- Opening Delimiter -

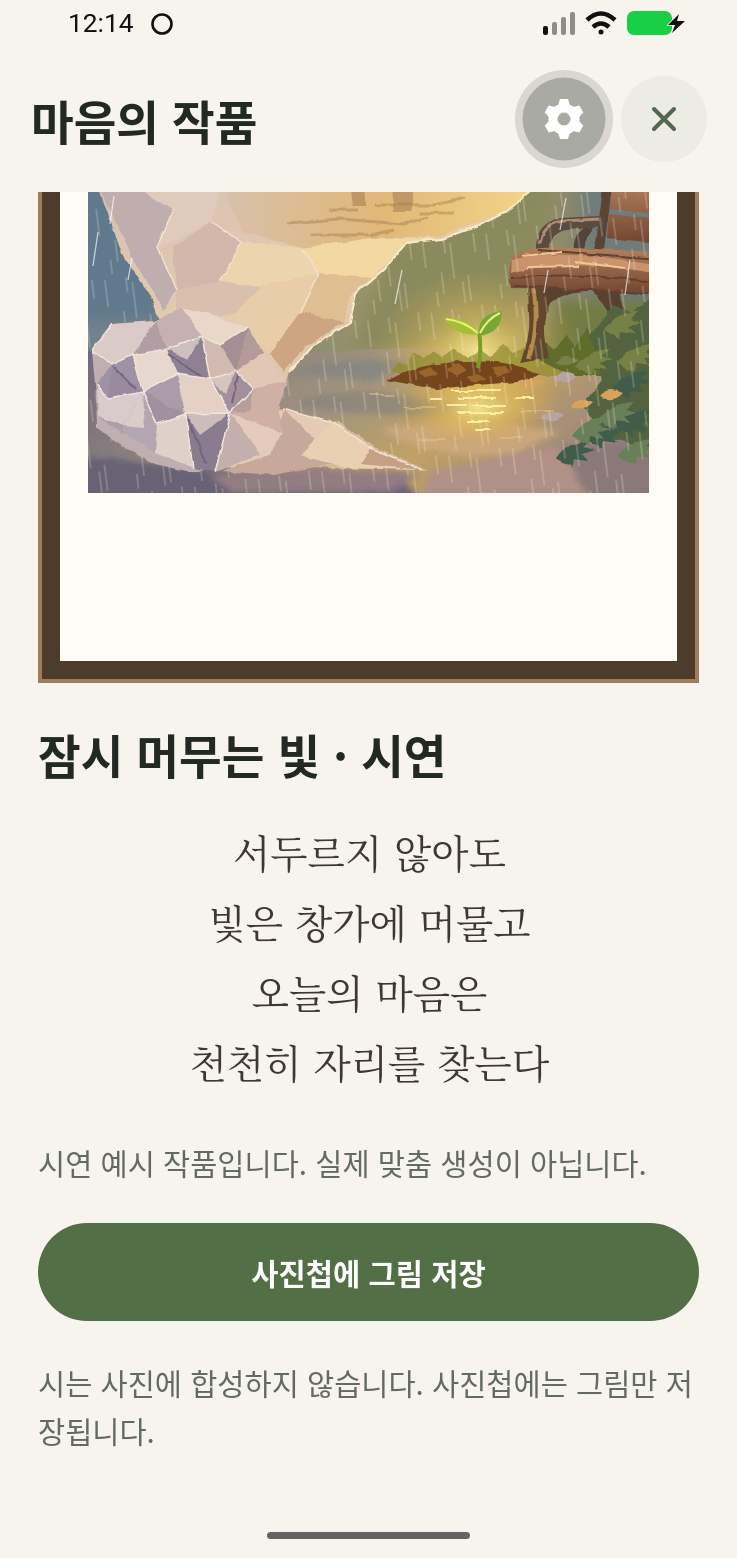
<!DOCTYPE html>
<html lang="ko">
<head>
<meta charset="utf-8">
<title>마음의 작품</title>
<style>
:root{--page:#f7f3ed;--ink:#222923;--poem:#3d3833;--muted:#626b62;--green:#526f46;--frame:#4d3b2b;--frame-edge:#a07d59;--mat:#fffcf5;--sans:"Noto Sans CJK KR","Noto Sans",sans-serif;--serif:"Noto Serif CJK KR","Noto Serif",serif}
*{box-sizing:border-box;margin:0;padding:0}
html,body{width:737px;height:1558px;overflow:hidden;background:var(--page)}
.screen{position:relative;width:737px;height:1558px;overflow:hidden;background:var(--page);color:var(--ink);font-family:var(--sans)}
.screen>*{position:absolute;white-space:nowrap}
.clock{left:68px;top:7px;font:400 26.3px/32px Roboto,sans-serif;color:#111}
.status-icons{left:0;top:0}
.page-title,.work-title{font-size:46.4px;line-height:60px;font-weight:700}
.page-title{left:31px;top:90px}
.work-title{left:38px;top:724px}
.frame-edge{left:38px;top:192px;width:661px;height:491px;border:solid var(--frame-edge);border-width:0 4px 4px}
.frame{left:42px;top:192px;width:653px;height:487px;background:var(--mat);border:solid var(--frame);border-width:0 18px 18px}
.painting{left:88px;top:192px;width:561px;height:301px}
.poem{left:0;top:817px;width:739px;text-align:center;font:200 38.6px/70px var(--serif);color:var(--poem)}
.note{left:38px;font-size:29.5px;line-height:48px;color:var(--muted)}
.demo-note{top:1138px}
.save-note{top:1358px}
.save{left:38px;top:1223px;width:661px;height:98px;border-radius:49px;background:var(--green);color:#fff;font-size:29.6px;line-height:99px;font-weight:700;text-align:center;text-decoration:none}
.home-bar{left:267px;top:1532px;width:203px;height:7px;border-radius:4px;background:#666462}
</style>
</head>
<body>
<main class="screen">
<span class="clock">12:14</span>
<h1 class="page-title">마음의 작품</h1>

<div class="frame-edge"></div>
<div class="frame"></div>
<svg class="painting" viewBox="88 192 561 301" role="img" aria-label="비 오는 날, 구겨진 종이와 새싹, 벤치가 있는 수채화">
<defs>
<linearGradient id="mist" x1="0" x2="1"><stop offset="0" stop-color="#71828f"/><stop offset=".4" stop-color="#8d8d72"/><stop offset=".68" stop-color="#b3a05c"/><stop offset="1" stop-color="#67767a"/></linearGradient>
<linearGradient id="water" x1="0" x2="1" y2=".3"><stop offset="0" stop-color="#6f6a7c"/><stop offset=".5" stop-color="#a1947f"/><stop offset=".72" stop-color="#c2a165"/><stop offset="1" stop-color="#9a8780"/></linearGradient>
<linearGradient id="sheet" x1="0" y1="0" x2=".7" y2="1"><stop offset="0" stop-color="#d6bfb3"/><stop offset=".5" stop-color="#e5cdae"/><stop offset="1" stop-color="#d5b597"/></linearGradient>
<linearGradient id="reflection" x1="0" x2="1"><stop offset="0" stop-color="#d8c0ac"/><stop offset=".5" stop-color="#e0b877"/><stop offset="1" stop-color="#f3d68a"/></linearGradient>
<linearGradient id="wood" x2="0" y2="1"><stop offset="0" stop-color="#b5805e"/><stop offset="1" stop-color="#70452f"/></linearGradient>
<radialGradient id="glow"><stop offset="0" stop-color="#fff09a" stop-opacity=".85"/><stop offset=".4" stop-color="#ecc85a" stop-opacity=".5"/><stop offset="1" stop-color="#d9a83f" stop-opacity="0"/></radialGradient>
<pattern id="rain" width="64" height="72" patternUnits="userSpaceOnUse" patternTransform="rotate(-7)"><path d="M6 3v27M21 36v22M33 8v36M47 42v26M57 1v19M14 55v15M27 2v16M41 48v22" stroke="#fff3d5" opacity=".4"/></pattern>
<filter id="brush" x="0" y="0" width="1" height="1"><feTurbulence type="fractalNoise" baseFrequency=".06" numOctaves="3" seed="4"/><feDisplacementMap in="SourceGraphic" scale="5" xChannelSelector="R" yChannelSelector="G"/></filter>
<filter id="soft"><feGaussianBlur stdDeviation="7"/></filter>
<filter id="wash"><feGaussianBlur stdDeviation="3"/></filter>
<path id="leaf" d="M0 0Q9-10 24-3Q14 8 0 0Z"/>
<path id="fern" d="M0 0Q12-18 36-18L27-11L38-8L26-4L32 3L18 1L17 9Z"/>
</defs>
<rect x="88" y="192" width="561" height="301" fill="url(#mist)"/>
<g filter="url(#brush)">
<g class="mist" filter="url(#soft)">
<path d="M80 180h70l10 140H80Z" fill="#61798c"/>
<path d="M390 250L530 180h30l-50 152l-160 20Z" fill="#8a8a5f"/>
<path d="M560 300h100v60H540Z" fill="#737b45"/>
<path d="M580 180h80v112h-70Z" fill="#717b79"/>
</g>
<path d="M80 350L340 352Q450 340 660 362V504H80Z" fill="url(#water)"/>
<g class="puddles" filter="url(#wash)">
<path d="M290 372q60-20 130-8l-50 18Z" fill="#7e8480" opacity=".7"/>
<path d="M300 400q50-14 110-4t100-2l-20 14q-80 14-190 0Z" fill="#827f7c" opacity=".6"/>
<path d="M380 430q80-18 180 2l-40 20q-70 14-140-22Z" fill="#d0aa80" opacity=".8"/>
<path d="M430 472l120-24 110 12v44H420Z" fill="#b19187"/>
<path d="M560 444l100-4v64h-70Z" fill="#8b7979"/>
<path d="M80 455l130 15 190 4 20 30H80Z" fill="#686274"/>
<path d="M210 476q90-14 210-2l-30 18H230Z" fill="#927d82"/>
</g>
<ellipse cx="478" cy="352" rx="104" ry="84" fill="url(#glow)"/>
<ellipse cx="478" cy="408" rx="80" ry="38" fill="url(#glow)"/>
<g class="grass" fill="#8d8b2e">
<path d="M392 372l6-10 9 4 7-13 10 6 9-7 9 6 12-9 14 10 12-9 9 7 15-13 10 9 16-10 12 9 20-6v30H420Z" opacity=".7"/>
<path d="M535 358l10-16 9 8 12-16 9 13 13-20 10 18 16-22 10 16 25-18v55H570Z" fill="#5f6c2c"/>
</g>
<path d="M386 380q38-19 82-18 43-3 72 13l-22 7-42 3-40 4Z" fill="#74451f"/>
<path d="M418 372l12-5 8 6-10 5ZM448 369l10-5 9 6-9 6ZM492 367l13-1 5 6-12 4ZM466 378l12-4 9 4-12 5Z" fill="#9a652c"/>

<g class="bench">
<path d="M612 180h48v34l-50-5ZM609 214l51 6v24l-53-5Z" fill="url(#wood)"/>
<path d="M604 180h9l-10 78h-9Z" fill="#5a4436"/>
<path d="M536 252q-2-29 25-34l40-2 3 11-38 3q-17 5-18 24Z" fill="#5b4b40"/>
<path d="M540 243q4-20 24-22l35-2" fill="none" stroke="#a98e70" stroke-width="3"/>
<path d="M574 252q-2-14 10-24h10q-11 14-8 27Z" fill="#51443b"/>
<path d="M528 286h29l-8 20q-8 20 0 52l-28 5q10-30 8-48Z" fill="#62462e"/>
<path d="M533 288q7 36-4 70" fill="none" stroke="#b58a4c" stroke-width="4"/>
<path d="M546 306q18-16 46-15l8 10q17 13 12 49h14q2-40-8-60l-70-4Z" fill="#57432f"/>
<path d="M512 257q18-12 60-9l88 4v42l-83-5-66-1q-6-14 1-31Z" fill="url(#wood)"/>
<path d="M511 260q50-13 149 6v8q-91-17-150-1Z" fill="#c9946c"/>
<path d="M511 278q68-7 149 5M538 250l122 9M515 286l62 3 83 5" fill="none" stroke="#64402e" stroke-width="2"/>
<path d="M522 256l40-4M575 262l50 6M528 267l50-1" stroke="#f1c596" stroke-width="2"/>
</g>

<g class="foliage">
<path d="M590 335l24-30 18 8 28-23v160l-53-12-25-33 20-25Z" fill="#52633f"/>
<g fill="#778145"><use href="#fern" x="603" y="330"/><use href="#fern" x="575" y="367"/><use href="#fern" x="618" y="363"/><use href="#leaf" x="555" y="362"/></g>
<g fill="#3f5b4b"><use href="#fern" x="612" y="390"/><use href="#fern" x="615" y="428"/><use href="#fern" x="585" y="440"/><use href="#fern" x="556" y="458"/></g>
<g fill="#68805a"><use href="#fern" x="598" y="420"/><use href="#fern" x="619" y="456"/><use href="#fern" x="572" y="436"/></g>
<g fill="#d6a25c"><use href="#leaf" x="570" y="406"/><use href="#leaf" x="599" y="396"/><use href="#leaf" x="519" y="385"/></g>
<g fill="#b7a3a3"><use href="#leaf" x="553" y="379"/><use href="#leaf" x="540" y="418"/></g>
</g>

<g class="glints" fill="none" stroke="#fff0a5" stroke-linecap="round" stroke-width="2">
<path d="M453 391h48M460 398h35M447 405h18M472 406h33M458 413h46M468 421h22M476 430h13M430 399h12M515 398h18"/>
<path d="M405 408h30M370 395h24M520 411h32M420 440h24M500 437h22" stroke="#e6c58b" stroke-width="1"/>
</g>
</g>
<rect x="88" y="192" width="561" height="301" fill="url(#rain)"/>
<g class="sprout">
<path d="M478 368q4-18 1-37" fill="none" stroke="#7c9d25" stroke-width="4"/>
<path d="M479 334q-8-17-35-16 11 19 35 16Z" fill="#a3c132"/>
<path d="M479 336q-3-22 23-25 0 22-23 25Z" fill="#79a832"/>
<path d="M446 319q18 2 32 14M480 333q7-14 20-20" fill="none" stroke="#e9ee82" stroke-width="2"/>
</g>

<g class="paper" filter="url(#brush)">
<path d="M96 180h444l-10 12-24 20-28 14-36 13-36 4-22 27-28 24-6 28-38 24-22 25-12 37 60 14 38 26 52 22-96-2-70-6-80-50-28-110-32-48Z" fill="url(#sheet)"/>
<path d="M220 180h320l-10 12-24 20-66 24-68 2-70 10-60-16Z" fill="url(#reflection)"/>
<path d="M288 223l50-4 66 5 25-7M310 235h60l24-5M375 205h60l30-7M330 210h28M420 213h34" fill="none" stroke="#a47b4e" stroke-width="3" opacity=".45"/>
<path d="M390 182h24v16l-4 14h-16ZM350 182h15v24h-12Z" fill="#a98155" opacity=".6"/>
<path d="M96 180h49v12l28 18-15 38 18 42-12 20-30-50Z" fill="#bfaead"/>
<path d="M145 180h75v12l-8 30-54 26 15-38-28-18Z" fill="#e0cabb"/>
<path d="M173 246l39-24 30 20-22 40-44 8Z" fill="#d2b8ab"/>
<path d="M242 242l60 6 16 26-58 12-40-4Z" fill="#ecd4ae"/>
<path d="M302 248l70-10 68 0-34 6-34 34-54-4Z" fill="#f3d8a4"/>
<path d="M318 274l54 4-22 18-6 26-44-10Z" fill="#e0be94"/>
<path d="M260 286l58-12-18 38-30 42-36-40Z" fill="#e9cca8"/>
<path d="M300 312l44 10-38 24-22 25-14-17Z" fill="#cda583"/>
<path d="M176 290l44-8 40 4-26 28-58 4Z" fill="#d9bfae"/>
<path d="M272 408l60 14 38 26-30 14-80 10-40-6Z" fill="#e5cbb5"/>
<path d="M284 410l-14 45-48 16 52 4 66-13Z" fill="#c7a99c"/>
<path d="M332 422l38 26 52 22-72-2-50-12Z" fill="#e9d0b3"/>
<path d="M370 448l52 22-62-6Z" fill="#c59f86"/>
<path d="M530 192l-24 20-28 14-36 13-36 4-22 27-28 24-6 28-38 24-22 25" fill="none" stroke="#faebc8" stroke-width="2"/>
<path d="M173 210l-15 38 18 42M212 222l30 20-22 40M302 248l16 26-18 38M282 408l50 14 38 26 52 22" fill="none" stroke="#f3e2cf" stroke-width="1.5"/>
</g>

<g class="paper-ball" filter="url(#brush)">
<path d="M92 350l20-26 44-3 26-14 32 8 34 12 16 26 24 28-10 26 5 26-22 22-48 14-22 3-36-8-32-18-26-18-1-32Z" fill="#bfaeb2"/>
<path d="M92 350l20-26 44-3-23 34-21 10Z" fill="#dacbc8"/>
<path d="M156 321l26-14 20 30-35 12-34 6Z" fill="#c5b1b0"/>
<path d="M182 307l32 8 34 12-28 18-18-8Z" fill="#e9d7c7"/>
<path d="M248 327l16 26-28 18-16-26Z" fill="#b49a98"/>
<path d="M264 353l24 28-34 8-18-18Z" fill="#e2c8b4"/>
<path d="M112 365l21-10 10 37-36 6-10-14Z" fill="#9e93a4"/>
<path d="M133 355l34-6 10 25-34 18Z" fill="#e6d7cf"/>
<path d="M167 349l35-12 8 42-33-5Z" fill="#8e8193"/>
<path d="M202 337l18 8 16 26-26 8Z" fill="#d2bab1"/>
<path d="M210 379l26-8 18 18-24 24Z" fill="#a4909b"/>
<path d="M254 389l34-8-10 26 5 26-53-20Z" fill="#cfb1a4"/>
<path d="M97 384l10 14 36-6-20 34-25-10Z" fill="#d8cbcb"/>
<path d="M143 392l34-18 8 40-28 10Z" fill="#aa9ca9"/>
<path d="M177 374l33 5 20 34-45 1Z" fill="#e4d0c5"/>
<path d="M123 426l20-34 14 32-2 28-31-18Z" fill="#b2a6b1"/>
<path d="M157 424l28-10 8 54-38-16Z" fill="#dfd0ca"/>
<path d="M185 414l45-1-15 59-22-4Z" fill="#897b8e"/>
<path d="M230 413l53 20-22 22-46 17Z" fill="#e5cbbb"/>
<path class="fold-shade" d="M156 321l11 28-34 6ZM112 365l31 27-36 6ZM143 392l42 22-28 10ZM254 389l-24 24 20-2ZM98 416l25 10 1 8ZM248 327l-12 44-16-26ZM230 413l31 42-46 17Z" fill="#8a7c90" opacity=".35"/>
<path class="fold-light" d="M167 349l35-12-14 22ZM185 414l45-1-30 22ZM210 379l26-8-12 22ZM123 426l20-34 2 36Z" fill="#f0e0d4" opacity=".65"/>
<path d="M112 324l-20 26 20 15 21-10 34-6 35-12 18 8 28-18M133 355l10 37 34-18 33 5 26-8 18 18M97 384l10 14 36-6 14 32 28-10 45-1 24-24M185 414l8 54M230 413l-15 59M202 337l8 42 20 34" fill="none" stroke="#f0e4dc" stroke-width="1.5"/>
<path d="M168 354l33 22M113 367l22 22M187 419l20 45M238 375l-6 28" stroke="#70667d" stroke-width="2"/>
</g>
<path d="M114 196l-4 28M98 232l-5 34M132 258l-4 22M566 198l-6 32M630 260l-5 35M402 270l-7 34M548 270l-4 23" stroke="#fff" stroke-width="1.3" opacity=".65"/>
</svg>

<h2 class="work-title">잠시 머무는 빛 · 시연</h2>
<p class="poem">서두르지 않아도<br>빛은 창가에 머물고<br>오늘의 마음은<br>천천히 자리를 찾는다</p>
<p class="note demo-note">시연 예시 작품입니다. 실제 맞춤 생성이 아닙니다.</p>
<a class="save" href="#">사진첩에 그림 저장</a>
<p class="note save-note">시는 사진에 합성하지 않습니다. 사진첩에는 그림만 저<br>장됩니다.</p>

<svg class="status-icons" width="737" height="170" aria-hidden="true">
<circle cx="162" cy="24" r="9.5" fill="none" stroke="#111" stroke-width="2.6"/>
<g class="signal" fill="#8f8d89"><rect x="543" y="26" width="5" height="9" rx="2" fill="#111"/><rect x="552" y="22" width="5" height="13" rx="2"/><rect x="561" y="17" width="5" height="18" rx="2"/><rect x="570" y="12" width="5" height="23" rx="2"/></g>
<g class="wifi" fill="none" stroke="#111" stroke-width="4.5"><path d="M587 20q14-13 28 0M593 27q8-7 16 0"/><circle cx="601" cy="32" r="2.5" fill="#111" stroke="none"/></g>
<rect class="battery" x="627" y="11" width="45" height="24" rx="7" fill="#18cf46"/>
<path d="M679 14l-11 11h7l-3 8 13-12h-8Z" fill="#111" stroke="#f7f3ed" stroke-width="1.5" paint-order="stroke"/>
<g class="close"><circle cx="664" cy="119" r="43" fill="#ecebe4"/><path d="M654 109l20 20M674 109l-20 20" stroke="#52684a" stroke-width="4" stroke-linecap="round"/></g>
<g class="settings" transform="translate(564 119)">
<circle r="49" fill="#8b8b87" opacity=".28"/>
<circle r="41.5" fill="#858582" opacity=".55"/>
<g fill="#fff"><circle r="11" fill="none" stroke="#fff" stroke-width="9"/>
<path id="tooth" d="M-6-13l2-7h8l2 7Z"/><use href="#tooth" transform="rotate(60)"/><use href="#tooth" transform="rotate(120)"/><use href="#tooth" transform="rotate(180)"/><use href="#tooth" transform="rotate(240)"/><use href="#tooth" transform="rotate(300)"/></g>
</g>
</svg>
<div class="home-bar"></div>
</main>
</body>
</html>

- Closing Delimiter -

● Problem to work on
Filter the lines above, keeping and copying those that contain "circle".

● Expected answer
<circle cx="162" cy="24" r="9.5" fill="none" stroke="#111" stroke-width="2.6"/>
<g class="wifi" fill="none" stroke="#111" stroke-width="4.5"><path d="M587 20q14-13 28 0M593 27q8-7 16 0"/><circle cx="601" cy="32" r="2.5" fill="#111" stroke="none"/></g>
<g class="close"><circle cx="664" cy="119" r="43" fill="#ecebe4"/><path d="M654 109l20 20M674 109l-20 20" stroke="#52684a" stroke-width="4" stroke-linecap="round"/></g>
<circle r="49" fill="#8b8b87" opacity=".28"/>
<circle r="41.5" fill="#858582" opacity=".55"/>
<g fill="#fff"><circle r="11" fill="none" stroke="#fff" stroke-width="9"/>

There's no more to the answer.